The Family Resources Survey (FRS) is a continuous household survey which collects information on a representative sample of private households in the UK. Detailed information is recorded on respondents’ income from all sources:
- housing tenure
- caring needs and responsibilities
- spending on housing
- pension scheme participation
- family circumstances
- child maintenance
The survey is conducted in respondents’ homes. In the latest 3-year period, 2014/15 to 2016/17, the FRS sample consisted of just over 58,000 households in the UK. It has a financial-year survey period with surveys conducted throughout the year and is cross-sectional (a ‘snapshot’ of households over the year). Individuals are not followed up for later surveys.
Estimates are subject to sampling error and non-sampling bias. The FRS only covers private households. Therefore, individuals who live in communal accommodation like care homes or have no fixed address (for example, who are homeless) are not included in these results.
Households where every resident aged 16 years and over responds to the questions are classed as fully co-operating. Only households with full co-operation are included in the analysis. This may introduce some error, as the characteristics of individuals living in households which do not respond fully may be different to those who fully co-operate. Therefore, the sample will be more representative of those who do respond fully. Overall, 54% of households fully co-operated with the survey, meaning there was a sample size of 19,387 households in 2016/17.

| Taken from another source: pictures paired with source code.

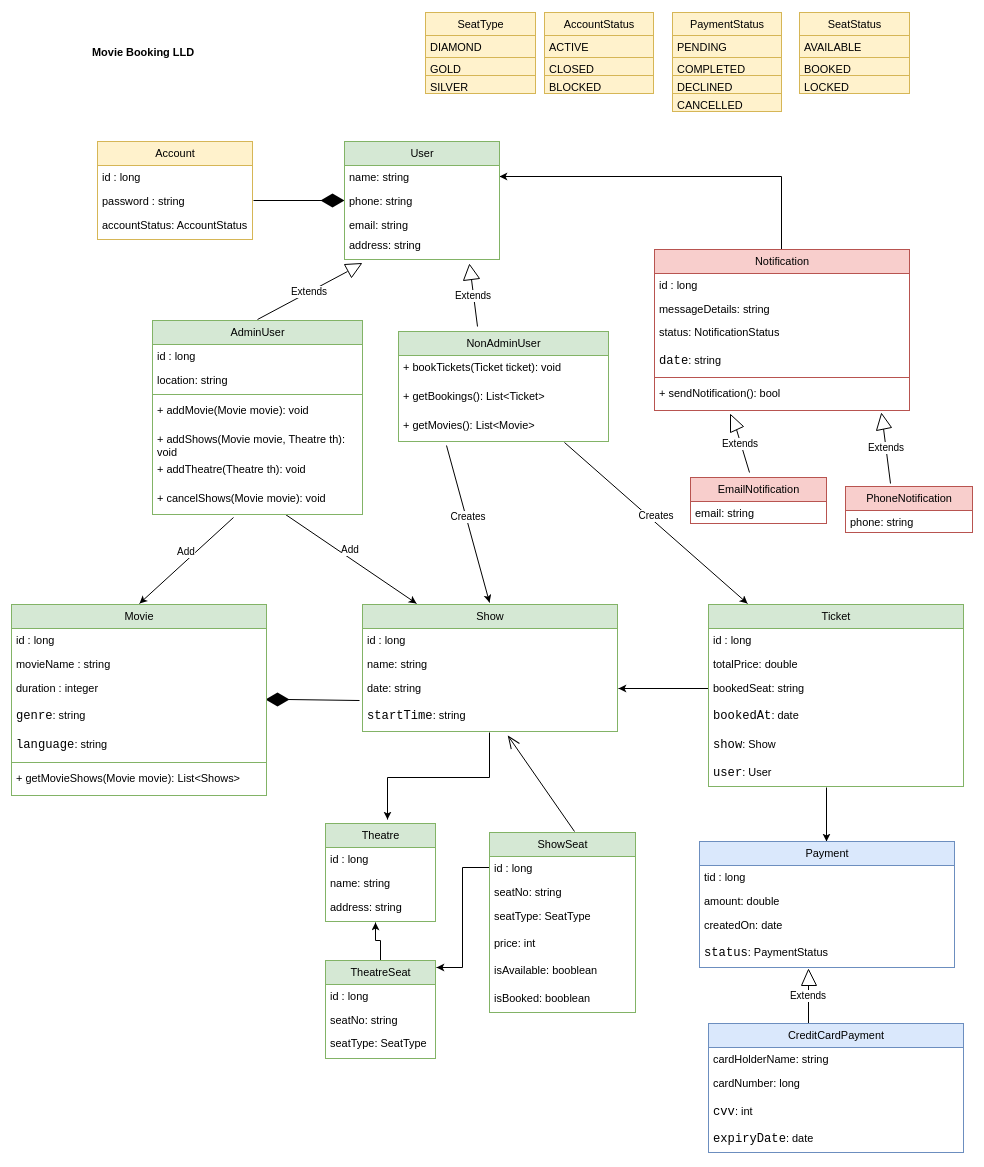
<!DOCTYPE html>
<html lang="en">
<head>
<meta charset="utf-8">
<title>Movie Booking LLD</title>
<style>
:root {
  --ink: #000; --paper: #fff;
  --green: #d5e8d4; --green-line: #82b366;
  --yellow: #fff2cc; --yellow-line: #d6b656;
  --red: #f8cecc; --red-line: #b85450;
  --blue: #dae8fc; --blue-line: #6c8ebf;
}
* { box-sizing: border-box; margin: 0; padding: 0; }
html, body { width: 984px; height: 1167px; overflow: hidden; background: var(--paper); }
body { color: var(--ink); font: 10.94px/24px "Liberation Sans", Arial, sans-serif; }
.diagram { position: relative; width: 984px; height: 1167px; overflow: hidden; }
.title { position: absolute; left: 92px; top: 40px; font-size: 10.94px; font-weight: 700; white-space: nowrap; }
.edges { position: absolute; left: 0; top: 0; }
.edges .line { fill: none; stroke: var(--ink); }
.edges .hollow { fill: var(--paper); stroke: var(--ink); }
.label {
  position: absolute; left: var(--x); top: var(--y); transform: translate(-50%, -50%);
  font-size: 10px; line-height: 12px; background: var(--paper); white-space: nowrap;
}
.node {
  position: absolute; left: var(--x); top: var(--y); width: var(--w); height: var(--h);
  display: flex; flex-direction: column;
  background: var(--paper); border: 1px solid var(--line); white-space: nowrap;
}
.green { --fill: var(--green); --line: var(--green-line); }
.yellow { --fill: var(--yellow); --line: var(--yellow-line); }
.red { --fill: var(--red); --line: var(--red-line); }
.blue { --fill: var(--blue); --line: var(--blue-line); }
.node h2 {
  flex: none; height: 24px; line-height: 23px; font-size: 10.94px; font-weight: 400; text-align: center;
  background: var(--fill); border-bottom: 1px solid var(--line);
}
.node ul { list-style: none; flex: none; display: flex; flex-direction: column; }
.node li { flex: none; height: 24px; padding-left: 4px; margin-top: var(--gap, 0); }
.fields { margin-top: -1px; }
.methods { margin-top: var(--above); padding-top: 3px; border-top: 1px solid var(--line); }
.node li.wrapped { height: 26px; line-height: 13px; }
code { font: 12.16px/1 "Liberation Mono", monospace; }
.enum { background: var(--fill); }
.enum h2 { height: 23px; }
.enum li { height: 18px; line-height: 22px; border-bottom: 1px solid var(--line); }
.enum li:first-child { height: 22px; }
.enum li:last-child { border-bottom: 0; }
</style>
</head>
<body>
<main class="diagram">
  <h1 class="title">Movie Booking LLD</h1>

  <svg class="edges" width="984" height="1167" viewBox="0 0 984 1167" aria-hidden="true">
    <defs>
      <marker id="arrow" markerUnits="userSpaceOnUse" markerWidth="10" markerHeight="10" refX="8" refY="4" orient="auto">
        <path d="M8 4L0 8L2 4L0 0Z"/>
      </marker>
      <marker id="open-arrow" markerUnits="userSpaceOnUse" markerWidth="16" markerHeight="14" refX="13" refY="6" orient="auto">
        <path class="line" d="M1 1L13 6L1 11"/>
      </marker>
      <path id="diamond" d="M0 0L12 -7L24 0L12 7Z"/>
    </defs>
    <g transform="translate(.5 .5)">
      <g class="composition">
        <path class="line" d="M253 200H322M359 700L287 699"/>
        <use href="#diamond" x="320" y="200"/>
        <use href="#diamond" x="265" y="699"/>
      </g>
      <g class="inheritance">
        <path class="line" d="M257 319L347 271M477 326L471 279M749 472L736 429M890 483L883 428M808 1023V985"/>
        <path class="hollow" d="M361 263L351 277L344 264Z"/>
        <path class="hollow" d="M469 264L463 280L479 278Z"/>
        <path class="hollow" d="M730 414L730 432L743 426Z"/>
        <path class="hollow" d="M881 413L876 430L891 427Z"/>
        <path class="hollow" d="M808 969L801 985H816Z"/>
      </g>
      <g class="association line" marker-end="url(#arrow)">
        <path d="M781 249V176H499" marker-end="url(#arrow)"/>
        <path d="M233 517L139 603" marker-end="url(#arrow)"/>
        <path d="M285 514L416 603" marker-end="url(#arrow)"/>
        <path d="M446 445L489 602" marker-end="url(#arrow)"/>
        <path d="M564 442L747 603" marker-end="url(#arrow)"/>
        <path d="M708 688H618" marker-end="url(#arrow)"/>
        <path d="M489 732V777H387V819" marker-end="url(#arrow)"/>
        <path d="M489 867H462V967H436" marker-end="url(#arrow)"/>
        <path d="M380 960V940H375V922" marker-end="url(#arrow)"/>
        <path d="M574 831L508 736" marker-end="url(#open-arrow)"/>
        <path d="M826 787V841"/>
      </g>
    </g>
  </svg>

  <span class="label" style="--x:309px;--y:292px">Extends</span>
  <span class="label" style="--x:473px;--y:296px">Extends</span>
  <span class="label" style="--x:740px;--y:444px">Extends</span>
  <span class="label" style="--x:886px;--y:448px">Extends</span>
  <span class="label" style="--x:808px;--y:996px">Extends</span>
  <span class="label" style="--x:468px;--y:517px">Creates</span>
  <span class="label" style="--x:656px;--y:516px">Creates</span>
  <span class="label" style="--x:186px;--y:552px">Add</span>
  <span class="label" style="--x:350px;--y:550px">Add</span>

  <section class="node enum yellow" style="--x:425px;--y:12px;--w:111px;--h:82px">
    <h2>SeatType</h2>
    <ul><li>DIAMOND</li><li>GOLD</li><li>SILVER</li></ul>
  </section>
  <section class="node enum yellow" style="--x:544px;--y:12px;--w:110px;--h:82px">
    <h2>AccountStatus</h2>
    <ul><li>ACTIVE</li><li>CLOSED</li><li>BLOCKED</li></ul>
  </section>
  <section class="node enum yellow" style="--x:672px;--y:12px;--w:110px;--h:100px">
    <h2>PaymentStatus</h2>
    <ul><li>PENDING</li><li>COMPLETED</li><li>DECLINED</li><li>CANCELLED</li></ul>
  </section>
  <section class="node enum yellow" style="--x:799px;--y:12px;--w:111px;--h:82px">
    <h2>SeatStatus</h2>
    <ul><li>AVAILABLE</li><li>BOOKED</li><li>LOCKED</li></ul>
  </section>

  <section class="node yellow" style="--x:97px;--y:141px;--w:156px;--h:99px">
    <h2>Account</h2>
    <ul class="fields"><li>id : long</li><li>password : string</li><li>accountStatus: AccountStatus</li></ul>
  </section>

  <section class="node green" style="--x:344px;--y:141px;--w:156px;--h:119px">
    <h2>User</h2>
    <ul class="fields"><li>name: string</li><li>phone: string</li><li>email: string</li><li style="--gap:-4px">address: string</li></ul>
  </section>

  <section class="node green" style="--x:152px;--y:320px;--w:211px;--h:195px">
    <h2>AdminUser</h2>
    <ul class="fields"><li>id : long</li><li>location: string</li></ul>
    <ul class="methods" style="--above:2px">
      <li>+ addMovie(Movie movie): void</li>
      <li class="wrapped" style="--gap:11px">+ addShows(Movie movie, Theatre th):<br>void</li>
      <li style="--gap:-2px">+ addTheatre(Theatre th): void</li>
      <li style="--gap:5px">+ cancelShows(Movie movie): void</li>
    </ul>
  </section>

  <section class="node green" style="--x:398px;--y:331px;--w:211px;--h:111px">
    <h2>NonAdminUser</h2>
    <ul class="fields">
      <li>+ bookTickets(Ticket ticket): void</li>
      <li style="--gap:5px">+ getBookings(): List&lt;Ticket&gt;</li>
      <li style="--gap:5px">+ getMovies(): List&lt;Movie&gt;</li>
    </ul>
  </section>

  <section class="node red" style="--x:654px;--y:249px;--w:256px;--h:162px">
    <h2>Notification</h2>
    <ul class="fields">
      <li>id : long</li><li>messageDetails: string</li>
      <li style="--gap:-1px">status: NotificationStatus</li>
      <li style="--gap:4px"><code>date</code>: string</li>
    </ul>
    <ul class="methods" style="--above:5px"><li>+ sendNotification(): bool</li></ul>
  </section>

  <section class="node red" style="--x:690px;--y:477px;--w:137px;--h:47px">
    <h2>EmailNotification</h2>
    <ul class="fields"><li>email: string</li></ul>
  </section>

  <section class="node red" style="--x:845px;--y:486px;--w:128px;--h:47px">
    <h2>PhoneNotification</h2>
    <ul class="fields"><li>phone: string</li></ul>
  </section>

  <section class="node green" style="--x:11px;--y:604px;--w:256px;--h:192px">
    <h2>Movie</h2>
    <ul class="fields">
      <li>id : long</li><li>movieName : string</li><li>duration : integer</li>
      <li style="--gap:3px"><code>genre</code>: string</li>
      <li style="--gap:5px"><code>language</code>: string</li>
    </ul>
    <ul class="methods" style="--above:6px"><li>+ getMovieShows(Movie movie): List&lt;Shows&gt;</li></ul>
  </section>

  <section class="node green" style="--x:362px;--y:604px;--w:256px;--h:128px">
    <h2>Show</h2>
    <ul class="fields">
      <li>id : long</li><li>name: string</li><li>date: string</li>
      <li style="--gap:3px"><code>startTime</code>: string</li>
    </ul>
  </section>

  <section class="node green" style="--x:708px;--y:604px;--w:256px;--h:183px">
    <h2>Ticket</h2>
    <ul class="fields">
      <li>id : long</li><li>totalPrice: double</li><li>bookedSeat: string</li>
      <li style="--gap:3px"><code>bookedAt</code>: date</li>
      <li style="--gap:5px"><code>show</code>: Show</li>
      <li style="--gap:4px"><code>user</code>: User</li>
    </ul>
  </section>

  <section class="node green" style="--x:325px;--y:823px;--w:111px;--h:99px">
    <h2>Theatre</h2>
    <ul class="fields"><li>id : long</li><li>name: string</li><li>address: string</li></ul>
  </section>

  <section class="node green" style="--x:325px;--y:960px;--w:111px;--h:99px">
    <h2>TheatreSeat</h2>
    <ul class="fields"><li>id : long</li><li>seatNo: string</li><li style="--gap:-1px">seatType: SeatType</li></ul>
  </section>

  <section class="node green" style="--x:489px;--y:832px;--w:147px;--h:181px">
    <h2>ShowSeat</h2>
    <ul class="fields">
      <li>id : long</li><li>seatNo: string</li><li>seatType: SeatType</li>
      <li style="--gap:3px">price: int</li>
      <li style="--gap:3px">isAvailable: booblean</li>
      <li style="--gap:4px">isBooked: booblean</li>
    </ul>
  </section>

  <section class="node blue" style="--x:699px;--y:841px;--w:256px;--h:127px">
    <h2>Payment</h2>
    <ul class="fields">
      <li>tid : long</li><li>amount: double</li><li>createdOn: date</li>
      <li style="--gap:3px"><code>status</code>: PaymentStatus</li>
    </ul>
  </section>

  <section class="node blue" style="--x:708px;--y:1023px;--w:256px;--h:130px">
    <h2>CreditCardPayment</h2>
    <ul class="fields">
      <li>cardHolderName: string</li><li>cardNumber: long</li>
      <li style="--gap:4px"><code>cvv</code>: int</li>
      <li style="--gap:3px"><code>expiryDate</code>: date</li>
    </ul>
  </section>
</main>
</body>
</html>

Results derived from a low number of responses are more likely to be affected by statistical variation, so observed changes might not reflect real differences. As such, caution is needed when interpreting short-term trends in the data, especially for subgroups (for example, a specific ethnic group, age group and gender). Using a 3-year average for income minimises the risks due to uncertainty.
As the data is presented as a 3-year average, no statistical tests have been carried out to determine whether the estimates taken from the survey are statistically significantly different from one another.
In other words, as the results are based on a sample of the population, without further testing it isn’t possible to determine whether any differences observed would likely be seen across the entire population. This means that conclusions about differences between groups cannot be drawn. However, the data is still useful because it indicates where differences between ethnic groups might exist.
Weighting is used to adjust the results of a survey to make them representative of the population and improve their accuracy.
For example, a survey which contains 25% women and 75% men will not accurately reflect the views of the general population, which we know has an even 50/50 split.
Statisticians rebalance or ‘weight’ the survey results to more accurately represent the general population. This helps to make them more reliable.
Survey weights are usually applied to make sure the survey sample has broadly the same gender, age, ethnic and geographic make up as the general population.’
Suppression rules and disclosure control
Any values based on fewer than 100 responses have been suppressed.
Percentages are given to the nearest whole percentage point. Due to this rounding, some figures may not add up to 100.
Family Resources Survey with previous years' data and background informationQuality and methodology information